US Secretary of State Condoleezza Rice has said the UN cannot "survive as a vital force" if it does not reform.
Ms Rice's comments were highly critical
Ms Rice told journalists in the US that everyone recognised that some things in the UN needed to be fixed.
She said John Bolton, a long-time critic of the UN and nominated as the next US ambassador to the body, would help update, reform and strengthen it.
Her comments come as the UN is embroiled in a scandal over corruption in its oil-for-food programme for Iraq.
It has also been dogged by accusations of sexual abuse committed by UN peacekeepers in Africa.
UN Secretary-General Kofi Annan has accepted that change is urgently needed, and has proposed a series of sweeping reforms.
'Not so great'
Speaking to the American Society of Newspaper Editors in Washington, Ms Rice said: "As important an institution as it is, one has to say that there are some things that are not so great about the United Nations right now.
"Everybody recognises that, and we've got to fix it.
"It is no secret to anyone that the United Nations cannot survive as a vital force in international politics if it does not reform."

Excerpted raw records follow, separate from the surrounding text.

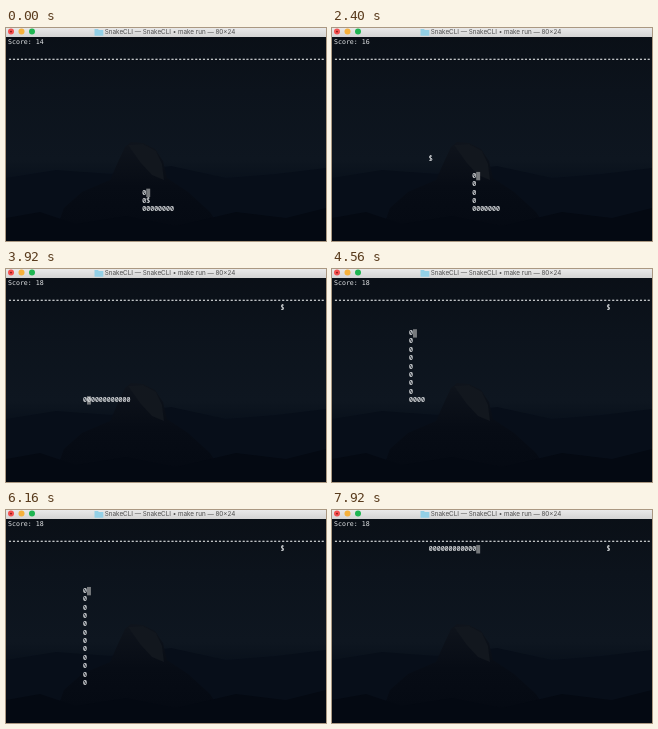
An HTML page that plays this animation: 320x213 px, repeating every 8 s.

```html
<!DOCTYPE html>
<html lang="en">
<head>
<meta charset="utf-8">
<title>Snake in a terminal</title>
<style>
  html, body { margin: 0; width: 100%; height: 100%; overflow: hidden; background: #0a0f17; }
  svg { display: block; width: 100vw; height: 100vh; }
  .term { font: 6.58px "DejaVu Sans Mono", "Noto Sans Mono", monospace; fill: #e2e4e6; white-space: pre; }
  .snake, .food { font-family: "Noto Sans Mono", "DejaVu Sans Mono", monospace; stroke: #e2e4e6; stroke-width: .18px; }
  .rule { stroke: #dcdee0; stroke-width: .45px; }
  .title { font: 6.3px Inter, "Open Sans", sans-serif; fill: #4c4c4c; }
</style>
</head>
<body>
<svg viewBox="0 0 320 213" preserveAspectRatio="none">
  <defs>
    <linearGradient id="sky" x2="0" y2="1">
      <stop offset="0" stop-color="#0a0f16"/>
      <stop offset=".3" stop-color="#0c131c"/>
      <stop offset=".62" stop-color="#0e1620"/>
      <stop offset=".72" stop-color="#08101b"/>
      <stop offset="1" stop-color="#040a14"/>
    </linearGradient>
    <linearGradient id="rock" x2="0" y2="1">
      <stop offset="0" stop-color="#0f141c"/>
      <stop offset=".45" stop-color="#070c15"/>
      <stop offset="1" stop-color="#040912"/>
    </linearGradient>
    <linearGradient id="bar" x2="0" y2="1">
      <stop offset="0" stop-color="#e9e9e9"/>
      <stop offset="1" stop-color="#d4d4d4"/>
    </linearGradient>
  </defs>

  <rect width="320" height="213" fill="url(#sky)"/>
  <path d="M0 150L50 142 105 146 165 138 220 150 270 146 320 140V213H0Z" fill="#070e19"/>
  <path d="M46 213L58 180 76 164 104 152 112 134 119 119 125 114 137 115 149 121 157 133 161 150 182 164 204 184 222 213Z" fill="url(#rock)"/>
  <path d="M122 117L137 116 150 123 156 136 158 152 146 147 134 134Z" fill="#12171e"/>
  <path d="M0 190L34 184 70 196 120 188 170 198 230 184 280 190 320 180V213H0Z" fill="#040912"/>

  <rect width="320" height="9" fill="url(#bar)"/>
  <circle cx="5" cy="3.6" r="3" fill="#f4504f"/>
  <circle cx="5" cy="3.6" r=".9" fill="#7d1512"/>
  <circle cx="15.5" cy="3.6" r="3" fill="#f6b13c"/>
  <circle cx="26" cy="3.6" r="3" fill="#1fb552"/>
  <path d="M88.5 .9h3.4l1 1h4.4v5.8h-8.8z" fill="#93d0e6"/>
  <text class="title" x="98.8" y="6.1">SnakeCLI — SnakeCLI • make run — 80×24</text>

  <g class="term" id="screen">
    <rect id="cursor" fill="#777a7d"/>
  </g>
</svg>
<script>
const CELL_W = 3.95, CELL_H = 8.37, LEFT = 2, TOP = 10;
const BASELINE = 5.9;
const FIRST_ROW = 3, ROWS = 21;
const TICK = 80, LOOP = 8000;
const START_LENGTH = 10, START_SCORE = 14;
const STALLS = [2, 3, 15, 47, 76, 78];  // ticks on which the snake does not advance
const REDRAW_TICK = 76;                 // the cursor is caught beside the food

const ROUTE = "L7 U2 U3 R8 D5 L7 U6 L16 U32 R16";
const DIRS = { L: [-1, 0], R: [1, 0], U: [0, -1], D: [0, 1] };
const FOODS = [[35, 19], [24, 14], [69, 3]];
const MEALS = [24, 40];

const screen = document.getElementById("screen");
const cursor = document.getElementById("cursor");

const colX = col => LEFT + col * CELL_W;
const rowY = row => TOP + row * CELL_H;

function addText(name, text = "", col = 0, row = 0) {
  const el = document.createElementNS("http://www.w3.org/2000/svg", "text");
  el.setAttribute("class", name);
  el.textContent = text;
  screen.append(el);
  place(el, col, row);
  return el;
}

function place(el, col, row) {
  el.setAttribute("x", colX(col));
  el.setAttribute("y", rowY(row) + BASELINE);
}

function buildTrail() {
  let x = 41, y = 20;
  const trail = [[x, y]];
  for (const leg of ROUTE.split(" ")) {
    const [dx, dy] = DIRS[leg[0]];
    for (let i = 0; i < +leg.slice(1); i++) {
      x += dx;
      y = FIRST_ROW + (y + dy - FIRST_ROW + ROWS) % ROWS;
      trail.push([x, y]);
    }
  }
  return trail;
}

const trail = buildTrail();
const score = addText("score");
addText("rule", "-".repeat(80), 0, 2);
const food = addText("food", "$");
const body = Array.from({ length: START_LENGTH + MEALS.length }, () => addText("snake", "0"));
cursor.setAttribute("width", CELL_W);
cursor.setAttribute("height", CELL_H);

function draw(time) {
  const tick = Math.floor(time % LOOP / TICK);
  const moves = tick - STALLS.filter(s => s <= tick).length;
  const eaten = MEALS.filter(m => m <= moves).length;
  const head = START_LENGTH - 1 + moves;

  score.textContent = "Score: " + (START_SCORE + 2 * eaten);
  place(food, ...FOODS[eaten]);
  body.forEach((el, i) => {
    const shown = i < START_LENGTH + eaten;
    el.style.display = shown ? "" : "none";
    if (shown) place(el, ...trail[head - i]);
  });

  const [col, row] = tick === REDRAW_TICK ? FOODS[eaten] : trail[head];
  cursor.setAttribute("x", colX(col + 1));
  cursor.setAttribute("y", rowY(row));
}

let start;
function frame(now) {
  start ??= now;
  draw(now - start);
  requestAnimationFrame(frame);
}
draw(0);
requestAnimationFrame(frame);
</script>
</body>
</html>
```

Ms Rice said Mr Bolton, who has pledged to work to improve UN accountability and has complained of overlapping programmes and mandates, was needed to help update and reform the organisation.
Mr Bolton has said that the UN needs US leadership to get it back on track, and that it should focus more on human rights violations and international terrorism.
Ms Rice's remarks were one of the sharpest attacks to date on the UN by a senior member of the Bush administration, says the BBC's Michael Voss in New York.
Iraq made billions of dollars from illegal oil sales and bribes
Relations between Washington and Mr Annan have been strained since the UN Security Council failed to back the US-led war in Iraq, and more recently over revelations about corruption in the oil-for-food programme.
The $60bn (£32bn) programme allowed Saddam Hussein's Iraq to sell oil in order to buy civilian goods and ease the impact of UN sanctions imposed after Iraq's 1990 invasion of Kuwait.
US Senate investigators have alleged that the Iraqi regime received some $4bn (£2.13bn) in illegal payments from oil companies involved in the programme.
Another $14bn (£7.5bn) allegedly came from "sanctions-busting" - the illegal sale of oil to neighbouring states such as Jordan and Turkey.
Tensions were further heightened on Friday after the secretary-general suggested that the US and Britain may have closed their eyes to the oil smuggling.
Washington and London both deny any impropriety.